This article on Islamic philosophical theology discusses the following topics: peripateticism (falsafa), mysticism, illuminationism, ethics, politics, the soul, logic, the double-truth issue, Qur'anic logic, and the significance of following tradition or taqlid. One way in which different theorists in Islam are often characterized is in terms of their being either rationalists or traditionalists or something else, but in fact it goes with the commitment to theory which one uses reason to try to make clear how one is resolving problems and why that way of doing it is the right way. Islamic philosophical theology has always in the past been a lively arena for rational discussion and controversy, and there is every sign that it will continue to have the same sort of character in the future.
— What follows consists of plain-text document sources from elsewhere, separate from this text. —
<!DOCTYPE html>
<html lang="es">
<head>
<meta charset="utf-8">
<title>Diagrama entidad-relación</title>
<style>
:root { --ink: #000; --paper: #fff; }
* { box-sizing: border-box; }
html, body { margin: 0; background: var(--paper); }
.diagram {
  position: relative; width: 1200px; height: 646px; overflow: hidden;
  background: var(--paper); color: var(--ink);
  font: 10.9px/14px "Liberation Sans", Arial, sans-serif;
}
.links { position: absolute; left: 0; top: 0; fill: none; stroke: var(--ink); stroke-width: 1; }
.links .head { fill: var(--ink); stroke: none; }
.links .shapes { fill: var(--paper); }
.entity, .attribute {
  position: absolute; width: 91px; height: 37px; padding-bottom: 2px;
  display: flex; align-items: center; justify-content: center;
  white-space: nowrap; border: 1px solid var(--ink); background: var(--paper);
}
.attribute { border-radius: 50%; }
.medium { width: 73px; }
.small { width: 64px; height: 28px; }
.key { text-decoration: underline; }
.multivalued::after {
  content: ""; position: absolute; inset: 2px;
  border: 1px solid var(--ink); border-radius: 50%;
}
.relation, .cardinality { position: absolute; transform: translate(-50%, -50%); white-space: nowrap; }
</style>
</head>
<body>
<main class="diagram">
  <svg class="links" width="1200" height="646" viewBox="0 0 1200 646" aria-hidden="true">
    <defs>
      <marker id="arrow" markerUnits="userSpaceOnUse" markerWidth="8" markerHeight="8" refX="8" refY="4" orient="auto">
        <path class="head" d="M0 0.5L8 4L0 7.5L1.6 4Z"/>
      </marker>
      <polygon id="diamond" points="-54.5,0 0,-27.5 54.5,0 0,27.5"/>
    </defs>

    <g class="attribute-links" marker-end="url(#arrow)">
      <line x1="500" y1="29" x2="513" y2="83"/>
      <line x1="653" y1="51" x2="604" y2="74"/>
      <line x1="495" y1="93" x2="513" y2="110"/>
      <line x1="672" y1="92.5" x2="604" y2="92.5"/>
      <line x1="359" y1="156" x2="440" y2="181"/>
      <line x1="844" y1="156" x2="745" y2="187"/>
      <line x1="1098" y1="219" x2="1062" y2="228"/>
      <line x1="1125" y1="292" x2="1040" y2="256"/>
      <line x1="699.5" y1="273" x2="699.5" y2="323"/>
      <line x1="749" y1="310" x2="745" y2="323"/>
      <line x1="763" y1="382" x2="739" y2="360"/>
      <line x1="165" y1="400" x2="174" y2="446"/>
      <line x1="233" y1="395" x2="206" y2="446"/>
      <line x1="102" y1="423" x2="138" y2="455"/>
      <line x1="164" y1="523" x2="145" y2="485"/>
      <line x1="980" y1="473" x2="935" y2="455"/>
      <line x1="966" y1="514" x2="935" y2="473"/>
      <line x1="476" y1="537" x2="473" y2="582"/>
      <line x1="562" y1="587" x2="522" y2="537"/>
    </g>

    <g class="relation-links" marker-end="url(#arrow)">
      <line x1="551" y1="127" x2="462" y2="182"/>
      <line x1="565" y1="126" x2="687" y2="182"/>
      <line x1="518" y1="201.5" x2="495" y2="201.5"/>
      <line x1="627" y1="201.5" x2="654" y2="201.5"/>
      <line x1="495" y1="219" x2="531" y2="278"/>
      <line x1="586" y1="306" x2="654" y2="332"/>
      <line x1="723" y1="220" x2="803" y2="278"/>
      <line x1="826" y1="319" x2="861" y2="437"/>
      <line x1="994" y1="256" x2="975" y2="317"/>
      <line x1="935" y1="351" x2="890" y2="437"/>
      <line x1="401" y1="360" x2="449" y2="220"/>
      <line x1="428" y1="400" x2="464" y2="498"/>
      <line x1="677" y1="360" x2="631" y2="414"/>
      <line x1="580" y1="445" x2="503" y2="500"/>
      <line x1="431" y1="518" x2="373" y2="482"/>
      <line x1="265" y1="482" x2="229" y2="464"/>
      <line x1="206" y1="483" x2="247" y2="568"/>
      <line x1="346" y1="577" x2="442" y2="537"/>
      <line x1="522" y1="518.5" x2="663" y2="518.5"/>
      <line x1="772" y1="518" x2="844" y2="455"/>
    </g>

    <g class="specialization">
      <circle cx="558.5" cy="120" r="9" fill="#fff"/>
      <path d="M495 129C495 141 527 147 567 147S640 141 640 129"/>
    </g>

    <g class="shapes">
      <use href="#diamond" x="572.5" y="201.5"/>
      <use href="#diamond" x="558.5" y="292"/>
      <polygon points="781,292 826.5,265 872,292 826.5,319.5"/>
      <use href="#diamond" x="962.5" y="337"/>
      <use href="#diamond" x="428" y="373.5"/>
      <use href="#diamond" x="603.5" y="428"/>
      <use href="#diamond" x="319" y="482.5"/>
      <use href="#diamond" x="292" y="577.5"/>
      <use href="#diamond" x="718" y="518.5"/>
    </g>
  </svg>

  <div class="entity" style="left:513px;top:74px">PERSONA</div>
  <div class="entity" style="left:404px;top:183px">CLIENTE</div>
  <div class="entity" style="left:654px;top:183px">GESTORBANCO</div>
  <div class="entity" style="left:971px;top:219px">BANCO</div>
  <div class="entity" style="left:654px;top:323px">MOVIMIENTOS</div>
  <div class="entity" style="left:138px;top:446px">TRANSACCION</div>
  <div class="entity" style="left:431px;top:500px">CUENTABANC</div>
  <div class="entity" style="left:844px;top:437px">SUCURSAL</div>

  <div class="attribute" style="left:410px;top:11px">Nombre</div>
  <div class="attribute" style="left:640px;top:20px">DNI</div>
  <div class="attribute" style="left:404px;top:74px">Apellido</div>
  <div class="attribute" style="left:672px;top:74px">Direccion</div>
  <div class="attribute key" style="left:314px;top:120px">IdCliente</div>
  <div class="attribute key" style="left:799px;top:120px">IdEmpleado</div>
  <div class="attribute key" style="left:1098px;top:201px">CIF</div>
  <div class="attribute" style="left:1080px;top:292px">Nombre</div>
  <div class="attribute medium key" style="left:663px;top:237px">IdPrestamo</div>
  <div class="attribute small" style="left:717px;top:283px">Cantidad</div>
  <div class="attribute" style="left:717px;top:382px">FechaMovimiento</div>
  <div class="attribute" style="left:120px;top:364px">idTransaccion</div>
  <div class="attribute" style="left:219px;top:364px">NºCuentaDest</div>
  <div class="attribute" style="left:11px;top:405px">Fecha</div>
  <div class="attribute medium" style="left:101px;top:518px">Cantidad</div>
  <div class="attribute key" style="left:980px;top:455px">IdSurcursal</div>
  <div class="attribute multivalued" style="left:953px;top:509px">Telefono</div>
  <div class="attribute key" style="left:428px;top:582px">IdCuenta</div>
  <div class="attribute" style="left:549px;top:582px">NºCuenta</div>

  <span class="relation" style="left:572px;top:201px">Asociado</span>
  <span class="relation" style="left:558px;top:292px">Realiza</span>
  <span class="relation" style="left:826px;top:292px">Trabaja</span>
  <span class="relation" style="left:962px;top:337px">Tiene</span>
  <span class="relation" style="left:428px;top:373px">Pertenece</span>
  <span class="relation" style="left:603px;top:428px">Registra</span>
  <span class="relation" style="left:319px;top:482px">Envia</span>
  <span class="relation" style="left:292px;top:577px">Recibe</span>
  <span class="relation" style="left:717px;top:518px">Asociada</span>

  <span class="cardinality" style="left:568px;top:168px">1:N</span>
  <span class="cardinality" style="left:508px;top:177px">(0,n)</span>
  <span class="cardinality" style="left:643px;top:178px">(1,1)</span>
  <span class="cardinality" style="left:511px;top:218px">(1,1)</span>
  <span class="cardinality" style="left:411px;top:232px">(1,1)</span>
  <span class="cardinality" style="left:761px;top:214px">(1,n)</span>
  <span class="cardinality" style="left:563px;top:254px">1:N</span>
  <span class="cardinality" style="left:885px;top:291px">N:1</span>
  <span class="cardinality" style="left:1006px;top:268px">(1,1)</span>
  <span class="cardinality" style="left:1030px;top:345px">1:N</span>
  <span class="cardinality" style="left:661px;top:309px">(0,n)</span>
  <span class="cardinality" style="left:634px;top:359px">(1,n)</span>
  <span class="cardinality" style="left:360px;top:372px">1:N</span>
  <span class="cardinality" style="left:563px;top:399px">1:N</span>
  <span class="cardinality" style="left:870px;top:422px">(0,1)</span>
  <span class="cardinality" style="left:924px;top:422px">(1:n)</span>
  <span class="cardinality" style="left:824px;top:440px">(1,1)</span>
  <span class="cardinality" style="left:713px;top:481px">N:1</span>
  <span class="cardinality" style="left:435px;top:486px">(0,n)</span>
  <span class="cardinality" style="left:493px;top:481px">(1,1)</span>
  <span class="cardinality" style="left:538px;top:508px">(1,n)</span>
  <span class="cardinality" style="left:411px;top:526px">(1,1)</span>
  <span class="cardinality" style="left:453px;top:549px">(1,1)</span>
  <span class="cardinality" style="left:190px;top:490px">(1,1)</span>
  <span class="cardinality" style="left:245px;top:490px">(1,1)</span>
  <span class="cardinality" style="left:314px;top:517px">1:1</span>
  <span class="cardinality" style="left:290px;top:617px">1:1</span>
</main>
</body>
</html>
|Title of host publication||The Oxford Handbook of Philosophical Theology|
|State||Published - Sep 2 2009|
Bibliographical notePublisher Copyright:
© Oxford University Press, 2009. All rights reserved.
ASJC Scopus subject areas
- Arts and Humanities (all)